Shelby is the youngest character in the show and we first see her at Truvy’s to get her hair done on her wedding day. Shelby is diabetic and has struggled with her health ever since she was a child. But she’s independent and doesn’t want her health issues to stop her from doing the things she wants in life. Shelby has a big character arc during the show as well. Sarah Michal Roberts plays Shelby and gives a great performance with a lot of detail. Her accent is spot-on and her physicality immediately reflects how Shelby matures from one scene to the next. Ms. Roberts gives a nuanced performance and her presence is missed when she’s not on stage.

M’Lynn is the kind of woman who can tackle anything. She’s a wife, mother to 3 children, and a working woman. M’Lynn is particularly protective of her daughter Shelby, and is worried about her being able to take care of herself. Sherri Small is wonderful as M’Lynn. She hit all the right emotional notes for this complex role. There is a memorable scene toward the end of the show where Ms. Small finally gets to let loose and deliver a heartbreaking performance.

Ouiser is a cantankerous old broad who has lived in this small Louisiana town her whole life. She loves her dog, and though she is loath to admit it, her friends too. She rarely has a nice thing to say about anything, but once in a while we see a glimmer of the heart of gold under the crusty exterior. I loved watching Barrie Alguire skulk around the stage in overalls as Ouiser. She looked and sounded great. Ouiser doesn’t enter until a little later in Act One, and I was expecting her to come barreling in like a bull in a china shop. She’s mad as hell and enters frantic and yelling. But Ms. Alguire entered with more of whimper than a bang. It would have been nice to see a little more energy in that scene.

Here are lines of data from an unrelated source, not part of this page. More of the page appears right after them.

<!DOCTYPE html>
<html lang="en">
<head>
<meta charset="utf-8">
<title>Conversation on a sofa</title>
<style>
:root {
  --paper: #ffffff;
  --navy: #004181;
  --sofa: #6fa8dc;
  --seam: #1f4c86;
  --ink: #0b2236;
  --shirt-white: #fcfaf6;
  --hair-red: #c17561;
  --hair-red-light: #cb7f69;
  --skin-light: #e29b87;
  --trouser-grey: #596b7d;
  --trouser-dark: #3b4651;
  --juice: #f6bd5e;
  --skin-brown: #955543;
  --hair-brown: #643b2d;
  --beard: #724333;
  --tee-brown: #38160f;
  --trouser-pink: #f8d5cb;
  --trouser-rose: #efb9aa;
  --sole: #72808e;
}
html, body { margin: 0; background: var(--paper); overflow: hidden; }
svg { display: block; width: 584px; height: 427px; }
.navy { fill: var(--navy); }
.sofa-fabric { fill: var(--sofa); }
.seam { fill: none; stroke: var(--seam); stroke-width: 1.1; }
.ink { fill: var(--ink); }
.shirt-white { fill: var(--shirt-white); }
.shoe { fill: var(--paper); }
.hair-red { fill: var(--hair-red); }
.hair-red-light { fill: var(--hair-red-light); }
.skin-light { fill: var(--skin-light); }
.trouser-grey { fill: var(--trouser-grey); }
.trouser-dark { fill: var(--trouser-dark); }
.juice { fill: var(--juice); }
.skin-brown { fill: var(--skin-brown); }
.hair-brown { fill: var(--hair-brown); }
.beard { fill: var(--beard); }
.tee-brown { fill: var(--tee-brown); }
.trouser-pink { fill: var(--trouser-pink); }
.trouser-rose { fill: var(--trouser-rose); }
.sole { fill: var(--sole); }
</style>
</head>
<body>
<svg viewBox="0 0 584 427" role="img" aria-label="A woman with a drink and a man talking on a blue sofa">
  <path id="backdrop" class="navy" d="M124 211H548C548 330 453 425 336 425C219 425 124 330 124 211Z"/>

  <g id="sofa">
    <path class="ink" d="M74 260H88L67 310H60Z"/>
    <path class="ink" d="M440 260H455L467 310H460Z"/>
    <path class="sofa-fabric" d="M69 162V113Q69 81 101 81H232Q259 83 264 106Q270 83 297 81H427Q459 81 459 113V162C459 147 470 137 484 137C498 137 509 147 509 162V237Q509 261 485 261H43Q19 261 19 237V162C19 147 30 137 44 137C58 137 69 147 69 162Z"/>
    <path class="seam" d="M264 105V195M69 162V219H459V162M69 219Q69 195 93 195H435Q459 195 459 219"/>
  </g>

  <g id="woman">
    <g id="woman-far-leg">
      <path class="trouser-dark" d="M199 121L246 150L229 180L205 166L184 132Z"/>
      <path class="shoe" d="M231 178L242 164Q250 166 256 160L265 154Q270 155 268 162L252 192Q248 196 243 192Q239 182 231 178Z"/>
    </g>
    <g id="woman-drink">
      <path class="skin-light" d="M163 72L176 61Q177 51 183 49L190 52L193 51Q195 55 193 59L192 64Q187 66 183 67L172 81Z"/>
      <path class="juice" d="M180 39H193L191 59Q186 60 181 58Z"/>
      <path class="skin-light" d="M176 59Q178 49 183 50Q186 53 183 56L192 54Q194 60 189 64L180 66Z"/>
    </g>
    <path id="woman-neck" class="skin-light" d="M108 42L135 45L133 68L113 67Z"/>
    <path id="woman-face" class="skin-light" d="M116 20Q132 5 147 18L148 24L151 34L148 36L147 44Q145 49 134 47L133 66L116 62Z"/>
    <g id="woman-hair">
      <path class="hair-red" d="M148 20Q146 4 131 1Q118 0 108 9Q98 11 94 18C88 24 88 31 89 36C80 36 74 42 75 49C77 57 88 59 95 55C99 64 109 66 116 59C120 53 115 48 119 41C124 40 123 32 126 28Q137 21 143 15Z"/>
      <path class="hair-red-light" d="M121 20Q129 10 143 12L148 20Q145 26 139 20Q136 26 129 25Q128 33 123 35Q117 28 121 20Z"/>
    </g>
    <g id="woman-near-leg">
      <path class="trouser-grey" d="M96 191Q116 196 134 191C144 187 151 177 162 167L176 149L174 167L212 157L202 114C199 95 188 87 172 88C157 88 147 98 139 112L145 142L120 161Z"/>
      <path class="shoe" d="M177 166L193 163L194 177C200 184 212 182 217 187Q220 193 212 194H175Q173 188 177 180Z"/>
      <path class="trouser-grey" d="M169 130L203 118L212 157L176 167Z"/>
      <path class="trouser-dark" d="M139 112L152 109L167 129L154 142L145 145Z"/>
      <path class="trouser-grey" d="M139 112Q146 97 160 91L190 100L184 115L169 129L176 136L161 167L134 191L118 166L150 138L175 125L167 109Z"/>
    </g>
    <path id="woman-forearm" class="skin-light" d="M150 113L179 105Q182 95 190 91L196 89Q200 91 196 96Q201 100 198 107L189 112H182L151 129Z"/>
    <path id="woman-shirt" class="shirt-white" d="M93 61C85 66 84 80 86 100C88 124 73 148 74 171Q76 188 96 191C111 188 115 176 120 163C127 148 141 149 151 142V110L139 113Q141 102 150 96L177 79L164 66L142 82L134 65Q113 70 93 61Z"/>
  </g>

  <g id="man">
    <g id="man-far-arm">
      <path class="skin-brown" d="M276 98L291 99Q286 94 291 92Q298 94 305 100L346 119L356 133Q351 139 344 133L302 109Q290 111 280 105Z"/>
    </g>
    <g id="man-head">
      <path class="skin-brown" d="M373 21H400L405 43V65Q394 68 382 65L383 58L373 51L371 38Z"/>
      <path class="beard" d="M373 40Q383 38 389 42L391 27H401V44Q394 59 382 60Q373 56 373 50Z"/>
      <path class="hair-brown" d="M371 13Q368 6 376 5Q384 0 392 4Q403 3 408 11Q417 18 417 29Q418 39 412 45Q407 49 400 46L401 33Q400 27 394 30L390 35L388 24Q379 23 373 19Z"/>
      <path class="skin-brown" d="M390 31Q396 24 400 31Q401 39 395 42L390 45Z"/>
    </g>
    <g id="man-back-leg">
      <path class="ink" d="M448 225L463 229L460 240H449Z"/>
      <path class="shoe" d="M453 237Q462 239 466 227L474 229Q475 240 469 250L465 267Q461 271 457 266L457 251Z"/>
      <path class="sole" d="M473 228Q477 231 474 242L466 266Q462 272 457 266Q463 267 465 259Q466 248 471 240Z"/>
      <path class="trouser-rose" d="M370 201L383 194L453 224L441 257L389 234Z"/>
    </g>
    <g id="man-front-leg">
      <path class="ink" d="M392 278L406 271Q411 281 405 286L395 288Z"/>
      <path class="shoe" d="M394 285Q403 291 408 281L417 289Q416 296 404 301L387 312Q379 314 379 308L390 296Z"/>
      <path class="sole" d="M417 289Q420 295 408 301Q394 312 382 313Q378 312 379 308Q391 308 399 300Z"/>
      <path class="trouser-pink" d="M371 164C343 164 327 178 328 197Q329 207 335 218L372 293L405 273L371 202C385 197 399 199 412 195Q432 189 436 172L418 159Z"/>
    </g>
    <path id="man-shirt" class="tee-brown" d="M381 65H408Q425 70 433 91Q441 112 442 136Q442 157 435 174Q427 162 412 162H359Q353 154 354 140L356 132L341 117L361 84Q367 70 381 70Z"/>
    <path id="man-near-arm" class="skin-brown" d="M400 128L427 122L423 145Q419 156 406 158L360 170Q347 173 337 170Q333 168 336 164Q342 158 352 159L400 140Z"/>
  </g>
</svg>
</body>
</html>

Upon entering the black box theater, I was completely blown away by the set for this show. Wendy Rene’e Searcy created an absolutely believable beauty shop from the 1980’s that is incredibly stunning. This cutaway set had all the necessary equipment for a salon including a dryer chair, a working shampoo and hair washing chair, a desk, a sofa, and a coffee station. I loved the tacky orange and green floral wallpaper on the back wall. It was definitely of that period and a visually interesting focal point, but I think I loved the little details the most. One side had a brick wall with ivy growing on it and garden hose coiled up at the bottom. The other side was a wooden porch that was the entrance to the shop complete with screen door and hanging sign for Truvy’s. I always love a practical set, and Ms. Searcy incorporated running water and integrated lighting fixtures in her design. All the pieces had a lived-in quality that worked together to complete this astonishing set.

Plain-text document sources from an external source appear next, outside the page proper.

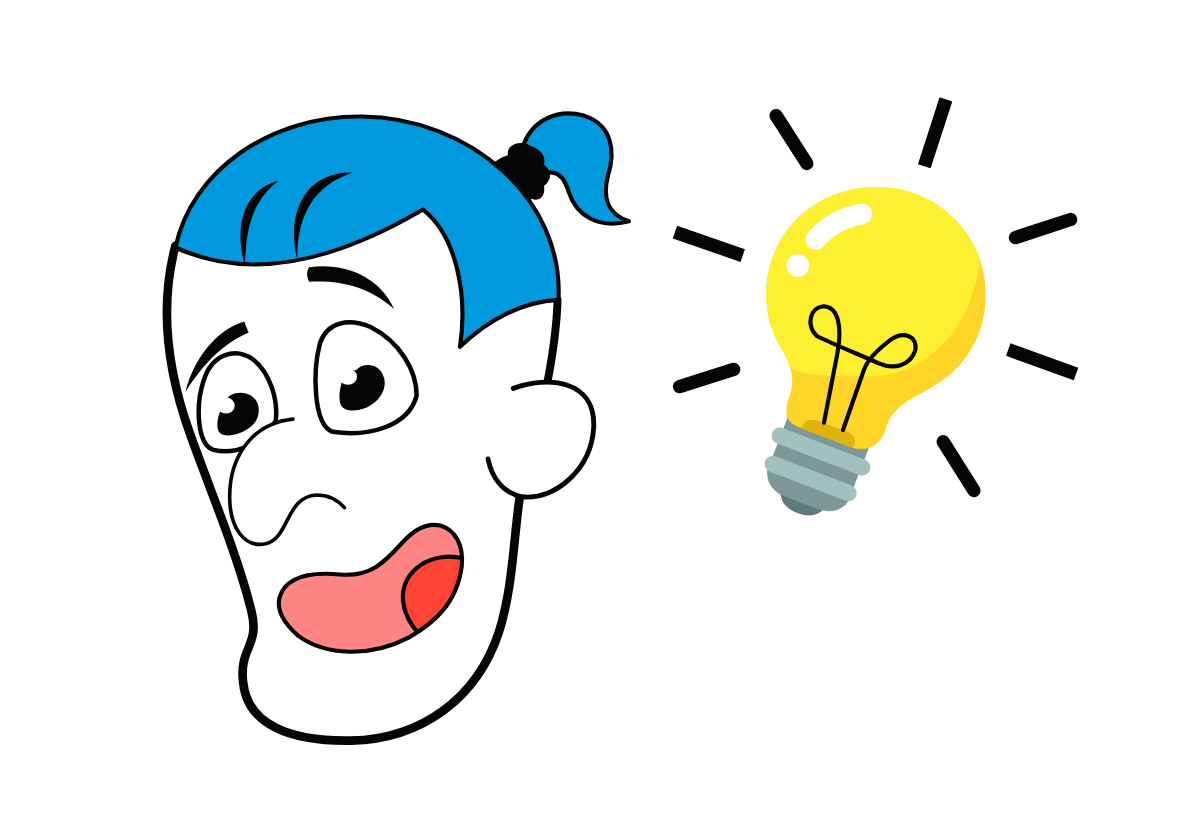
<!DOCTYPE html>
<html lang="en">
<head>
<meta charset="utf-8">
<title>Bright idea</title>
<style>
:root{
  --paper:#ffffff;--ink:#050505;--hair:#0099dd;
  --mouth:#ff8585;--tongue:#ff4335;
  --glass:#fdf031;--glass-shade:#ffd527;--collar:#e0b30c;
  --metal:#7d9899;--metal-light:#a3c0c1;--metal-dark:#5f7a7c;
}
html,body{margin:0;padding:0;background:var(--paper);overflow:hidden}
.canvas{display:block;width:1200px;height:831px;background:var(--paper)}
.line{fill:none;stroke:var(--ink);stroke-linecap:round;stroke-linejoin:round}
.skin{fill:var(--paper);stroke:var(--ink);stroke-linecap:round;stroke-linejoin:round}
.hair{fill:var(--hair);stroke:var(--ink);stroke-width:2.3;stroke-linejoin:round}
.ink{fill:var(--ink)}
.white{fill:var(--paper)}
.rays{stroke:var(--ink);stroke-width:7.4}
.round{stroke-linecap:round}
</style>
</head>
<body>
<svg class="canvas" viewBox="0 0 664 460" role="img" aria-label="Cartoon man with a blue ponytail beside a glowing light bulb">
  <defs>
    <clipPath id="glass-outline">
      <path id="glass-shape" d="M424 163C424 129 451 103.500 485 103.500C519 103.500 545.500 130 545.500 163C545.500 189 531 207 511 217C499 223 492 229 490 238C487 247 480 250 472 248L441 236C434 233 434 227 437 219C440 210 438 203 433 194C427 184 424 174 424 163Z"/>
    </clipPath>
    <clipPath id="mouth-outline">
      <path id="mouth-shape" d="M154.500 331C158 318.500 172 316.500 188 318C205 319.500 213 311 222 301C229 293 236 289 244 291C252 293.500 256.500 302 255.500 313C253 334 240 345 226 353C205 364 180 363 165 352C157 345 153 338 154.500 331Z"/>
    </clipPath>
  </defs>

  <g id="man">
    <g id="ponytail">
      <path class="hair" d="M289 82C294 66 309 60 323 64C339 69 340.500 84 336.500 97C333 110 337 119 348 122.500C331 127 319 119 315 107C312 97 308 94 300 96Z"/>
      <path class="ink" d="M266 97C271 91 277 87 281 86C280 80 288 77 294 81C300 83 302 87 301 91C306 95 305 100 301 103C302 109 298 112 294 110L289 116Z"/>
    </g>

    <path class="skin" stroke-width="4.800" d="M97 136C88 166 91 201 105 240C116 271 131 306 138 334C145 356 132 358 134.500 378C137 401 160 410.500 194 410C234 409 264 386 276 350C284 325 284 298 288 270L303 212C306 198 309 184 309 165L234 114Z" stroke="none" style="stroke:none"/>
    <path class="line" stroke-width="4.800" d="M97 136C89 166 91 201 105 240C116 271 131 306 139 338C144 358 132 358 134.500 378C137 401 160 410.500 194 410C234 409 264 386 276 350C284 325 284 298 288 272"/>
    <path class="line" stroke-width="4.400" d="M308.500 166C308 184 305.500 198 303 211"/>

    <g id="ear">
      <path fill="#fff" d="M284 215C303 208 330 210 328.500 237C327 260 307 277 289 275C278 273 272 264 270 254Z"/>
      <path class="line" stroke-width="2.700" d="M284 215C303 208 330 210 328.500 237C327 260 307 277 289 275C278 273 272 264 270 254"/>
    </g>

    <g id="hair">
      <path class="hair" d="M97 137C106 94 150 64 200 64.500C260 65 312 110 309 166C289 167 270 177 254.500 192C259 162 252 130 234 116C200 136 147 160 97 137Z"/>
      <path class="ink" d="M135.500 147C129 125 135 105 154 100C140 111 136 125 135.500 147Z"/>
      <path class="ink" d="M164.500 144C158 119 168 95 195 95.500C173 103 164 120 164.500 144Z"/>
    </g>

    <g id="eyebrows">
      <path class="ink" d="M171 148C190 145 210 153 218 171C204 159 189 155 171 156C169.500 153 169.500 150 171 148Z"/>
      <path class="ink" d="M102.500 217C107 199 119 183 135 178L137.500 184C122 191 112 202 102.500 217Z"/>
    </g>

    <g id="near-eye">
      <path class="skin" stroke-width="2.500" d="M177 190C181 178 193 176 205 181C221 189 230.500 205 230.500 219C226 236 204 242 184 239C173 235 173 205 177 190Z"/>
      <path class="ink" d="M190 209C192 204 195 205 197 205C200 201 208 201 211 206C215 212 212 219 207 223C201 228 191 229 188.500 224C187 220 188 214 190 209Z"/>
      <ellipse class="white" cx="192.500" cy="208.500" rx="5" ry="4.500"/>
    </g>

    <g id="far-eye">
      <path class="skin" stroke-width="2.500" d="M112.500 211C117 196 130 192 140 199C149 206 154 221 152.500 233C145 246 130 252 118 249C109 246 108 225 112.500 211Z"/>
      <path class="ink" d="M124 223C126 217 134 216 139 219C145 223 144 232 139 236C133 241 124 243 121 239C119 235 121 228 124 223Z"/>
      <ellipse class="white" cx="125" cy="224.500" rx="4.800" ry="4.400"/>
    </g>

    <g id="nose">
      <path fill="#fff" d="M162 232C141 234 127 251 127 275C127 292 135 303.500 147 301C160 298 158 275 175 274Z"/>
      <path class="line" stroke-width="2" d="M162 232C141 234 127 251 127 275C127 292 135 303.500 147 301C160 298 158 275 175 274C182 274 187 277 190.500 281"/>
    </g>

    <g id="mouth">
      <use href="#mouth-shape" fill="var(--mouth)"/>
      <path clip-path="url(#mouth-outline)" fill="var(--tongue)" stroke="var(--ink)" stroke-width="2.300" d="M258 309.500C239 304 221 316 223 333C224 341 227 346 232 351L262 350Z"/>
      <use href="#mouth-shape" class="line" stroke-width="2.300"/>
    </g>
  </g>

  <g id="light-bulb">
    <g id="screw-base" transform="translate(452 256) rotate(21)">
      <path fill="var(--metal-dark)" d="M-14 18H14C13 27 7 30 0 30S-13 27-14 18Z"/>
      <path fill="var(--metal)" d="M-24-22H24V14C22 21 16 24 9 24H-9C-16 24-22 21-24 14Z"/>
      <rect fill="var(--metal-light)" x="-29" y="-11" width="58" height="9" rx="4.500"/>
      <rect fill="var(--metal-light)" x="-27" y="5" width="54" height="9" rx="4.500"/>
    </g>
    <use href="#glass-shape" fill="var(--glass-shade)"/>
    <path clip-path="url(#glass-outline)" fill="var(--glass)" d="M415 95H520C533 112 546 130 541 152C536 179 520 197 500 205C482 211 475 207 462 208C450 208 441 207 432 200L415 185Z"/>
    <path fill="var(--collar)" d="M446 233C449 231.500 453 233 457 234.500L469 239C473 241 474.500 244 472 248L443 237Z"/>
    <path class="line" stroke-width="2.300" d="M456 234L463.500 195C466 181 464 170 456 169.500C448 170 446 180 452 186C462 191 475 196 486 201C495 205 504 202 506.500 194C508 186 500 183 493 188C485 194 480 199 478 205L466.500 238"/>
    <path d="M451.500 132.500C458 125 466 120.500 477 118.500" fill="none" stroke="var(--paper)" stroke-width="11.500" stroke-linecap="round"/>
    <circle class="white" cx="441.500" cy="147" r="6.300"/>
  </g>

  <g id="light-rays" class="rays">
    <path class="round" d="M429.500 64L446.500 90.500"/>
    <path d="M523.500 55L511.500 92"/>
    <path d="M373.500 128.500L411 141.500"/>
    <path class="round" d="M562 131.500L592.500 121.500"/>
    <path class="round" d="M376 214L406 204.500"/>
    <path d="M558 193.500L595.500 207"/>
    <path class="round" d="M522 244.500L539 271.500"/>
  </g>
</svg>
</body>
</html>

Unfortunately, the two biggest issues I had were with the sound. The actors didn’t have body microphones, which in a small theater space like this is really not a necessity, but because of the thrust stage configuration with the audience sitting on three sides, there were many times when an actor would have their back to a portion of the audience and I couldn’t hear their lines. Several times throughout the show there were instrumental sound cues meant to underscore the dramatic moments of a scene, but I actually found them distracting and unnecessary. It was pulling focus from the action on the stage. The other sound cues, like the gun shots and radio, were great. It was just disappointing that I missed some of the witty dialogue because of these sound issues.

Special mention goes to Logan Broker for hair and wig design and to Cindy Tremmel for props. Mr. Broker crafted some amazing hair designs for these women and the wigs were cut and styled perfectly. There were a lot of props on the stage and Ms. Tremmel chose wisely. All the brushes, hairspray, curlers, and hairdryers blended seamlessly with the set.

This is a play about friendship, adversity, relationships, and the fragility of life. We could all learn a thing or two from these strong women. Go check out Theatre Frisco and watch these Steel Magnolias bloom.

Theatre Frisco
Frisco Discovery Center
8004 N. Dallas Parkway
Suite 200
Frisco, TX 75034
May 4th – 20th, 2018

Tickets: For dates, times, and ticket information go to or call the box office at 972-370-2266.